I’ve been noticing that comics are getting a lot more respect these days in other media. In an almost nonchalant manner comics are seeping back into the popular culture and are being accepted and promoted by people of all ages, gender, and conviction. Could it be that the comic book is finally coming of age just as print media is teetering on the verge of extinction?
A recent Fox News segment did a great job of pointing out how comics are experiencing growth in digital and print media where other forms of print product are struggling. They did it with no usual gratuitous tag lines like, “No Longer Funny Business,” “Not Just for Kids,” or “Pow, Zap, Wham!”
The Avengers movie and a host of other comic related films that will be crowding the theaters this summer are getting a lot of the credit, but as I noted in an earlier blog, “Betrayed,” in my opinion, the unit numbers of superhero comics, especially from Marvel and DC are embarrassingly low compared to historical figures where comic titles sold in the millions. I have to agree with Tim Marchman’s Wall Street Journal article, “Worst Comic Book Ever!“ with regard to the current state of the traditional comic book market.
But, while superhero comic sales seem to be confined to the hallowed halls of the local comic shop, a broader range of comic genres is experiencing success in the wide open mass market. Jeff Kinney’s Diary of a Wimpy Kid series, for example, though considered a comic hybrid of sorts, is one of the most successful series of books published today with over 75 million copies in print. The latest edition The Third Wheel will enjoy an initial print run of 6.5 million copies. Compare these figures to the Avengers vs. X-Men issue sales of about a mere 230,000 and you understand my point.
Graphic novels and Manga in book stores, web comics, digital downloads and online sales of printed works are creating an opportunity for creators to expand well beyond the confines of the traditional market for comics focused on the superhero genre. The result is a huge array of comic product for just about anyone and the audience of comic readers is now quietly growing by leaps and bounds though not readily identified by market statistics.
This vague phenomenon was exemplified by the season finale of the ABC sitcom Don’t Trust the B in Apt. 23 starring Krysten Ritter and Dreama Walker where we discover that the culture of reading comics had expanded to a number of the key characters of the show. The episode titled “Shitagi Nashi“ refers to a graphic novel that chronicles the exploits the show’s lead character Chloe, played by Krysten Ritter, . The adult comic titled Tall Slut, No Panties is hugely popular in Japan and Chloe is often recognized by Japanese fans who greet her with her tag line from the comic, “Shitagi Nashi” which loosely translated is, “No Panties.”

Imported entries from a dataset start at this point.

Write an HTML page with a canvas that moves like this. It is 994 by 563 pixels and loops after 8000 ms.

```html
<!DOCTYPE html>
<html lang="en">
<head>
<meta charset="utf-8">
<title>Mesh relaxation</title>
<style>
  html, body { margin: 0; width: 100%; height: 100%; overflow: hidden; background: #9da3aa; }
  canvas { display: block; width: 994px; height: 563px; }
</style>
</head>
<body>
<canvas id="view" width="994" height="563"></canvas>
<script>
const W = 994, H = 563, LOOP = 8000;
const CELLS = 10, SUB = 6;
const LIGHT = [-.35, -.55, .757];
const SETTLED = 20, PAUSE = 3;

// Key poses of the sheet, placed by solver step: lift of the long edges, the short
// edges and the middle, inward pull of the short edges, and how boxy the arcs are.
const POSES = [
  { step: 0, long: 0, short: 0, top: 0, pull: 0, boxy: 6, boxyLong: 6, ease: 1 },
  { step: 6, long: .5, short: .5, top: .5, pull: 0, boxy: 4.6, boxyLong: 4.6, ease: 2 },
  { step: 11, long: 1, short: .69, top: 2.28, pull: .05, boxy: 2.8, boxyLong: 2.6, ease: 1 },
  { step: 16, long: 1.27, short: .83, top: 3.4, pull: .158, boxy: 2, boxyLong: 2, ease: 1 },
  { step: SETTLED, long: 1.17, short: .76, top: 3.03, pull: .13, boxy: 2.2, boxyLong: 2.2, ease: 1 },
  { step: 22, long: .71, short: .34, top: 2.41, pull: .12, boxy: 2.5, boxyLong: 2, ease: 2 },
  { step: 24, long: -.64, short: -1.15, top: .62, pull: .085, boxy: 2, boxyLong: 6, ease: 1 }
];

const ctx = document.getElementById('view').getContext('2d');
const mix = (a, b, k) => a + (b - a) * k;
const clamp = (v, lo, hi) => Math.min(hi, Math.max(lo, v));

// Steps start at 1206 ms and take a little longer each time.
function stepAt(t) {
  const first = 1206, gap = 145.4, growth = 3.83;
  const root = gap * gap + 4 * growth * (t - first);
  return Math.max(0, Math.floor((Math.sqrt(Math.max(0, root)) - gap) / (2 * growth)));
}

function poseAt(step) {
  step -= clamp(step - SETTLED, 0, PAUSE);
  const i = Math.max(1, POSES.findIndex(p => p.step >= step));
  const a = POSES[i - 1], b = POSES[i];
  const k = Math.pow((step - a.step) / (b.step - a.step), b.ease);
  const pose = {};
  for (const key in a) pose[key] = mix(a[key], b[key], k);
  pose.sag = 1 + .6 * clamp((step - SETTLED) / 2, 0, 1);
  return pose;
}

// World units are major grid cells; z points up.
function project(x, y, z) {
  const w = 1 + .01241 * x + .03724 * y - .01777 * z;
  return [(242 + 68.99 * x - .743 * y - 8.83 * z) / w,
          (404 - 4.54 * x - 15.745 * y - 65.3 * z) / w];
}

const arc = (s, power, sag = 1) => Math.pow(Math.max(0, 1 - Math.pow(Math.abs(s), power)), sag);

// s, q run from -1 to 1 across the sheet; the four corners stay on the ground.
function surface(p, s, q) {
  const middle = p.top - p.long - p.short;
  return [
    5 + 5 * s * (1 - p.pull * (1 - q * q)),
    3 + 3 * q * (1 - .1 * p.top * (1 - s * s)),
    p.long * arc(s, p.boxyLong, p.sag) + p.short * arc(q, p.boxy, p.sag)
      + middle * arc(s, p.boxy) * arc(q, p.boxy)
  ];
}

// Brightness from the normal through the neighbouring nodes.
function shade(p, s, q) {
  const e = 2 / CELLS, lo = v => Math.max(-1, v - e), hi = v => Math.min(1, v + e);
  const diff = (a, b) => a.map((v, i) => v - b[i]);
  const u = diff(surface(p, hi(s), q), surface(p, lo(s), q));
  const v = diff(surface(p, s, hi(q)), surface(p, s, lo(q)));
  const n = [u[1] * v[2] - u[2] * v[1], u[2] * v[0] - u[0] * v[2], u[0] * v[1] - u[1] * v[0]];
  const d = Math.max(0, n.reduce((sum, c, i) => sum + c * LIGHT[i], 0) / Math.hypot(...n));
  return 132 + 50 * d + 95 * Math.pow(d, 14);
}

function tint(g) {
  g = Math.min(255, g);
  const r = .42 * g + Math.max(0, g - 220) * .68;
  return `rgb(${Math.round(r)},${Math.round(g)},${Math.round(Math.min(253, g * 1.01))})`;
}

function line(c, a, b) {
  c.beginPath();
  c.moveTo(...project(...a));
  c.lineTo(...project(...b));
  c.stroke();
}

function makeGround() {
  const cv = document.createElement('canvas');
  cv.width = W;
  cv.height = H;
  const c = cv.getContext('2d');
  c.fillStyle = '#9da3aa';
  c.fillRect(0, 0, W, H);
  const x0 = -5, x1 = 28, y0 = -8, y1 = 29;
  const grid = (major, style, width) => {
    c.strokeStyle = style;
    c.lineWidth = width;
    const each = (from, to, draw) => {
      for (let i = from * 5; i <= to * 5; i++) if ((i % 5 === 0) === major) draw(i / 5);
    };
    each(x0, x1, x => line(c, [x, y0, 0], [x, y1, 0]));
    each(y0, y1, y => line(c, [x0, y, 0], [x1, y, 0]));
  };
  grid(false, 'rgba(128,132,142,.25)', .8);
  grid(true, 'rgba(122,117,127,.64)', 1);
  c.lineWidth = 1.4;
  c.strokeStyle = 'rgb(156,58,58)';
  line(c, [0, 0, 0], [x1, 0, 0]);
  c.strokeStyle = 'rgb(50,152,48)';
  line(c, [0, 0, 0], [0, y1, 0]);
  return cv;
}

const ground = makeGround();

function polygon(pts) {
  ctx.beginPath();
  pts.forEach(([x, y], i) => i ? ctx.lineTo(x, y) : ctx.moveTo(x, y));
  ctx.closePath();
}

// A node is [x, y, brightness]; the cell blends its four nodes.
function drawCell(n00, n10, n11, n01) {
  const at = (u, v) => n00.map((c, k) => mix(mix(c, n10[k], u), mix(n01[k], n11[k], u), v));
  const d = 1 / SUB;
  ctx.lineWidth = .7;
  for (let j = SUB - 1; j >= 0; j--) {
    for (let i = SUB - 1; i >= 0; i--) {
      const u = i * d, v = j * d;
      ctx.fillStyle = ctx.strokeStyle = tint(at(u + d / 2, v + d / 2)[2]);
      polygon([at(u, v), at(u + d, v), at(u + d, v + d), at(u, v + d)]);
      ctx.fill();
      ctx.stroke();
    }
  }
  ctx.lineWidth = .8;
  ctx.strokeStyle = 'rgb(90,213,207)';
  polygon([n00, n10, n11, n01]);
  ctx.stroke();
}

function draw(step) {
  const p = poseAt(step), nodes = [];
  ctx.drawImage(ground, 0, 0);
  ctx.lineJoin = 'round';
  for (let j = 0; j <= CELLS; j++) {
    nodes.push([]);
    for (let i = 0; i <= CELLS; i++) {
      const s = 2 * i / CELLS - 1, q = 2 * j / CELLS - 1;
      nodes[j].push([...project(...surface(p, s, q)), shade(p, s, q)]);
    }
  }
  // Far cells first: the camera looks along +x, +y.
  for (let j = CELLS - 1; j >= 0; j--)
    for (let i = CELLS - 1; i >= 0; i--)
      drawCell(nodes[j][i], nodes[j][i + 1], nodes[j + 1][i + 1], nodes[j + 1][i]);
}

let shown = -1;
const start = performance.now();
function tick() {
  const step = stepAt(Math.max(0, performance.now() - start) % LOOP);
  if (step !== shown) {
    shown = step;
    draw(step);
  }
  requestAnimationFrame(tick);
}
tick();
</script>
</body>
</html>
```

Chloe is described as the coolest girl in New York and feigns ignorance of her status as a comic book icon to preserve her awesomely cool status. She, however, maintains a secret stash of mint copies of every issue of Tall Slut, No Panties preserving each in mylar sleeves.
Chloe’s roommate and self described nerd, June, played by Dreama Walker discovers Chloe’s secret when another comic reader, their pervy neighbor, Eli, spills the beans. All this excitement results in June confiding that she had created her own comic about her own adventures with friends when she was in high school. She still keeps a handmade copy. June attempts to use their mutual interest in comics as a vehicle to solidify her relationship with Chloe. Who could have ever envisioned comics as a bridge between nerds and the cool crowd?
Other highlights of the show include a character who represented stereotyped comic book writer, some very nice comic illustrations with a touch of motion comic thrown in and a guest appearance by Dean Cain who played Superman along side Teri Hatcher’s Lois Lane in the 1990′s television series Lois & Clark: The New Adventures of Superman. Ironically, Superman also no longer wears his famous red underpants since the character’s costume was redesigned for DC’s launch of The New 52.
“Shitagi Nashi, Superman!”
I was disappointed that the website for ABC or the show did not present any of the comic art. It would seem that at least a small sample of the comic would make nice content especially since ABC shares Disney as a parent company with Marvel. I guess that would require Marvel putting some energy into something that would actually promote reading comics to a new audience, rather than herding them to the movie theater or directing them to an endless supply of superhero merchandise.
Now is a time to be excited about comics. More and more people are discovering comics and are enjoying a more diverse selection than ever before. You may be surprised to find out who the new fans of comics are because now comics are of interest to anyone, even the girl next door, and underwear is optional.
Tags: Avengers vs. X-Men, Comics, DC, Dean Kane, Diary of a Wimpy Kid, Don't Trust the B in Apt. 23, Dreama Walker, Fox News, graphic novels, Jeff Kinney, Jeff Kinney's Diary of a Wimpy Kid, Krysten Ritter, Lois & Clark, Lois & Clark: The New Adventures of Superman, Lois Lane, manga, Marvel, No Panties, Shitagi Nashi, superhero, Superman, Tall Slut, Teri Hatcher, The Avengers, The New Adventures of Superman, Tim Marchman, Web Comics, Webcomics, Worst Comic Book Ever!